#### Material for this task
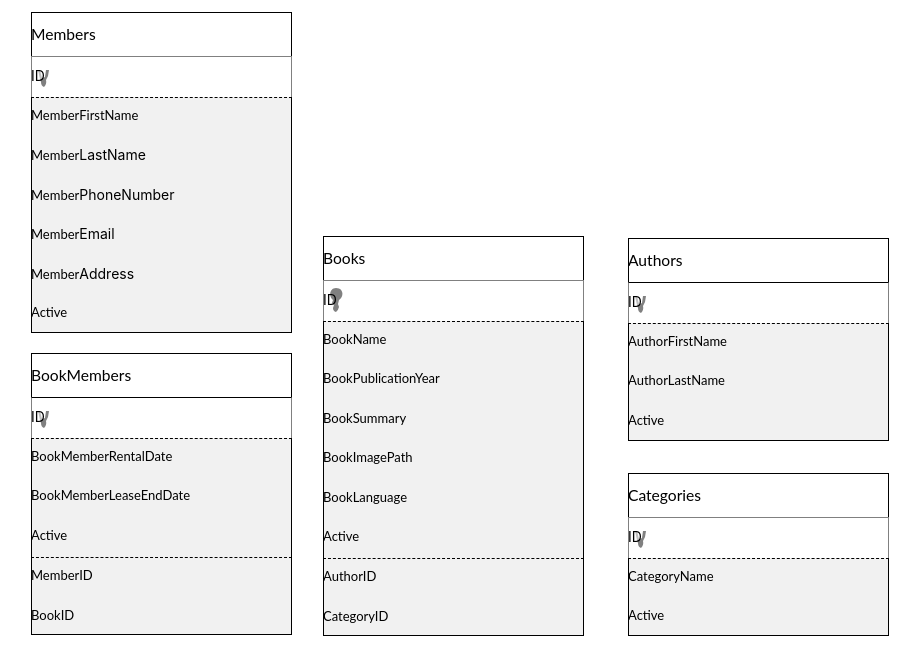
<!DOCTYPE html>
<html lang="en">
<head>
<meta charset="utf-8">
<title>Library database schema</title>
<style>
:root {
  --ink: #000;
  --paper: #fff;
  --field-fill: #f1f1f1;
  --soft-line: #808080;
  --key-fill: #808080;
}
* { box-sizing: border-box; margin: 0; padding: 0; }
body { width: 901px; height: 649px; overflow: hidden; background: var(--paper); color: var(--ink); }
.schema { position: relative; width: 901px; height: 649px; overflow: hidden; font: 13px Lato, sans-serif; }
.entity { position: absolute; width: 261px; display: flex; flex-direction: column; white-space: nowrap; }
.entity h2 {
  flex: 0 0 44px;
  font-size: 15.6px; font-weight: 400; line-height: 43px;
  border: solid var(--ink); border-width: 1px 1px 0;
  text-indent: -1px;
}
.key {
  flex: 0 0 41px; position: relative;
  border: solid var(--soft-line); border-width: 1px 1px 0;
  font: 14px/38px Inter, sans-serif;
}
.key.strong { border-top-color: var(--ink); }
.key span { position: relative; left: -1px; }
.key svg { position: absolute; left: 5px; top: 6px; width: 14px; height: 26px; fill: var(--key-fill); }
.fields {
  flex: 0 0 auto; list-style: none; overflow: hidden;
  background: var(--field-fill);
  border: 1px solid var(--ink); border-top: 1px dashed var(--ink); border-bottom: 0;
}
.fields:last-child { flex: 1 1 0; border-bottom: 1px solid var(--ink); }
.fields li { height: 39.4px; line-height: 35px; text-indent: -1px; }
.fields b { font: 14px/35px Inter, sans-serif; }
#members { left: 31px; top: 12px; height: 321px; }
#book-members { left: 31px; top: 353px; height: 282px; }
#books { left: 323px; top: 236px; height: 400px; }
#authors { left: 628px; top: 238px; height: 203px; }
#categories { left: 628px; top: 473px; height: 163px; }
</style>
</head>
<body>
<svg width="0" height="0" style="position:absolute" aria-hidden="true">
  <defs>
    <g id="key-small">
      <path d="M9 7 L12 7 L11 13 L9 17 Q10 21 7 24 Q4 23 4 19 L3 16 L6 15 L8 14 Z"/>
      <path d="M1 7 L3 7 L5 15 L3 16 Z" opacity=".5"/>
    </g>
    <path id="key-large" d="M7 1 C15 1 15 10 10 13 L9 17 L10 20 Q9 24 7 25 Q4 24 4 21 L5 18 L3 16 L4 13 C-1 9 1 1 7 1 Z"/>
  </defs>
</svg>
<main class="schema">
  <section class="entity" id="members">
    <h2>Members</h2>
    <div class="key"><svg viewBox="0 0 14 26" aria-hidden="true"><use href="#key-small"/></svg><span>ID</span></div>
    <ul class="fields">
      <li>MemberFirstName</li>
      <li>Member<b>LastName</b></li>
      <li>Member<b>PhoneNumber</b></li>
      <li>Member<b>Email</b></li>
      <li>Member<b>Address</b></li>
      <li>Active</li>
    </ul>
  </section>

  <section class="entity" id="book-members">
    <h2>BookMembers</h2>
    <div class="key strong"><svg viewBox="0 0 14 26" aria-hidden="true"><use href="#key-small"/></svg><span>ID</span></div>
    <ul class="fields">
      <li>BookMemberRentalDate</li>
      <li>BookMemberLeaseEndDate</li>
      <li>Active</li>
    </ul>
    <ul class="fields">
      <li>MemberID</li>
      <li>BookID</li>
    </ul>
  </section>

  <section class="entity" id="books">
    <h2>Books</h2>
    <div class="key"><svg viewBox="0 0 14 26" aria-hidden="true"><use href="#key-large"/></svg><span>ID</span></div>
    <ul class="fields">
      <li>BookName</li>
      <li>BookPublicationYear</li>
      <li>BookSummary</li>
      <li>BookImagePath</li>
      <li>BookLanguage</li>
      <li>Active</li>
    </ul>
    <ul class="fields">
      <li>AuthorID</li>
      <li>CategoryID</li>
    </ul>
  </section>

  <section class="entity" id="authors">
    <h2>Authors</h2>
    <div class="key strong"><svg viewBox="0 0 14 26" aria-hidden="true"><use href="#key-small"/></svg><span>ID</span></div>
    <ul class="fields">
      <li>AuthorFirstName</li>
      <li>AuthorLastName</li>
      <li>Active</li>
    </ul>
  </section>

  <section class="entity" id="categories">
    <h2>Categories</h2>
    <div class="key"><svg viewBox="0 0 14 26" aria-hidden="true"><use href="#key-small"/></svg><span>ID</span></div>
    <ul class="fields">
      <li>CategoryName</li>
      <li>Active</li>
    </ul>
  </section>
</main>
</body>
</html>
########
What this task involves — Look through the entries above and quote exactly the lines from the line with "<li>Member<b>LastName</b></li>" to the line with "<li>BookPublicationYear</li>", counting both of those lines.

Reply —
      <li>Member<b>LastName</b></li>
      <li>Member<b>PhoneNumber</b></li>
      <li>Member<b>Email</b></li>
      <li>Member<b>Address</b></li>
      <li>Active</li>
    </ul>
  </section>

  <section class="entity" id="book-members">
    <h2>BookMembers</h2>
    <div class="key strong"><svg viewBox="0 0 14 26" aria-hidden="true"><use href="#key-small"/></svg><span>ID</span></div>
    <ul class="fields">
      <li>BookMemberRentalDate</li>
      <li>BookMemberLeaseEndDate</li>
      <li>Active</li>
    </ul>
    <ul class="fields">
      <li>MemberID</li>
      <li>BookID</li>
    </ul>
  </section>

  <section class="entity" id="books">
    <h2>Books</h2>
    <div class="key"><svg viewBox="0 0 14 26" aria-hidden="true"><use href="#key-large"/></svg><span>ID</span></div>
    <ul class="fields">
      <li>BookName</li>
      <li>BookPublicationYear</li>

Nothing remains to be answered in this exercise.